(Source texts of formatted documents)
[Start of Attachment]

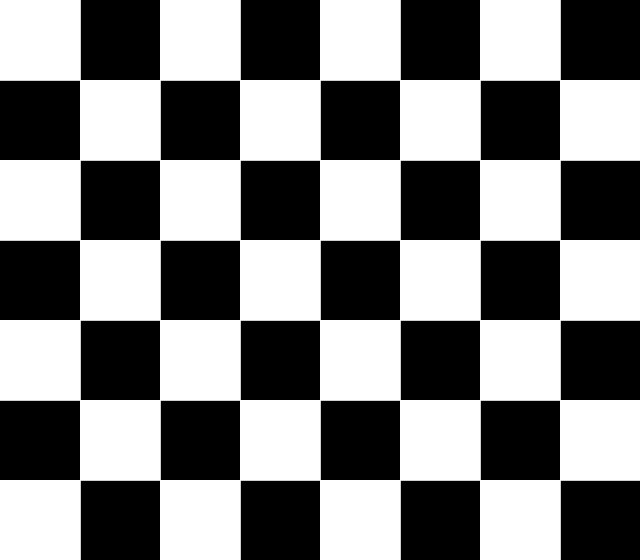
Write a WebGL 1 fragment shader that draws this pattern.

```glsl
precision highp float;
// Black and white checkerboard, eight by seven, with hairline light seams between the squares.

#define GRID vec2(8.0, 7.0)
#define SEAM 0.0102
#define LIGHT vec3(1.0)
#define DARK vec3(0.0)

uniform vec2 u_resolution;

// Square wave, +1 in even cells and -1 in odd cells, averaged over one pixel.
vec2 squareWave(vec2 cell, vec2 pixel) {
  vec2 edgeDistance = 0.5 - abs(mod(cell + 0.5, 2.0) - 1.0);
  return clamp(2.0 * edgeDistance / pixel, -1.0, 1.0);
}

// Share of the pixel covered by the seam that starts at each inner cell border.
vec2 seamCoverage(vec2 cell, vec2 pixel) {
  vec2 offset = fract(cell + 0.5) - 0.5;
  vec2 seamStart = max(offset - 0.5 * pixel, 0.0);
  vec2 seamEnd = min(offset + 0.5 * pixel, SEAM);
  vec2 inner = step(0.5, cell);
  return inner * clamp((seamEnd - seamStart) / pixel, 0.0, 1.0);
}

void main() {
  // Cell coordinates, counted from the upper left corner.
  vec2 uv = gl_FragCoord.xy / u_resolution;
  vec2 cell = vec2(uv.x, 1.0 - uv.y) * GRID;
  vec2 pixel = GRID / u_resolution;

  // Checker squares.
  vec2 wave = squareWave(cell, pixel);
  float ink = 0.5 - 0.5 * wave.x * wave.y;

  // Seams trim the left and top sides of the dark squares.
  vec2 seam = seamCoverage(cell, pixel);
  ink *= (1.0 - seam.x) * (1.0 - seam.y);

  gl_FragColor = vec4(mix(LIGHT, DARK, ink), 1.0);
}
```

[End of Attachment]

● **Prompt**: Write out the data exactly, and exclude every picture it holds.

● **Problem solution**:
Write a WebGL 1 fragment shader that draws this pattern.

```glsl
precision highp float;
// Black and white checkerboard, eight by seven, with hairline light seams between the squares.

#define GRID vec2(8.0, 7.0)
#define SEAM 0.0102
#define LIGHT vec3(1.0)
#define DARK vec3(0.0)

uniform vec2 u_resolution;

// Square wave, +1 in even cells and -1 in odd cells, averaged over one pixel.
vec2 squareWave(vec2 cell, vec2 pixel) {
  vec2 edgeDistance = 0.5 - abs(mod(cell + 0.5, 2.0) - 1.0);
  return clamp(2.0 * edgeDistance / pixel, -1.0, 1.0);
}

// Share of the pixel covered by the seam that starts at each inner cell border.
vec2 seamCoverage(vec2 cell, vec2 pixel) {
  vec2 offset = fract(cell + 0.5) - 0.5;
  vec2 seamStart = max(offset - 0.5 * pixel, 0.0);
  vec2 seamEnd = min(offset + 0.5 * pixel, SEAM);
  vec2 inner = step(0.5, cell);
  return inner * clamp((seamEnd - seamStart) / pixel, 0.0, 1.0);
}

void main() {
  // Cell coordinates, counted from the upper left corner.
  vec2 uv = gl_FragCoord.xy / u_resolution;
  vec2 cell = vec2(uv.x, 1.0 - uv.y) * GRID;
  vec2 pixel = GRID / u_resolution;

  // Checker squares.
  vec2 wave = squareWave(cell, pixel);
  float ink = 0.5 - 0.5 * wave.x * wave.y;

  // Seams trim the left and top sides of the dark squares.
  vec2 seam = seamCoverage(cell, pixel);
  ink *= (1.0 - seam.x) * (1.0 - seam.y);

  gl_FragColor = vec4(mix(LIGHT, DARK, ink), 1.0);
}
```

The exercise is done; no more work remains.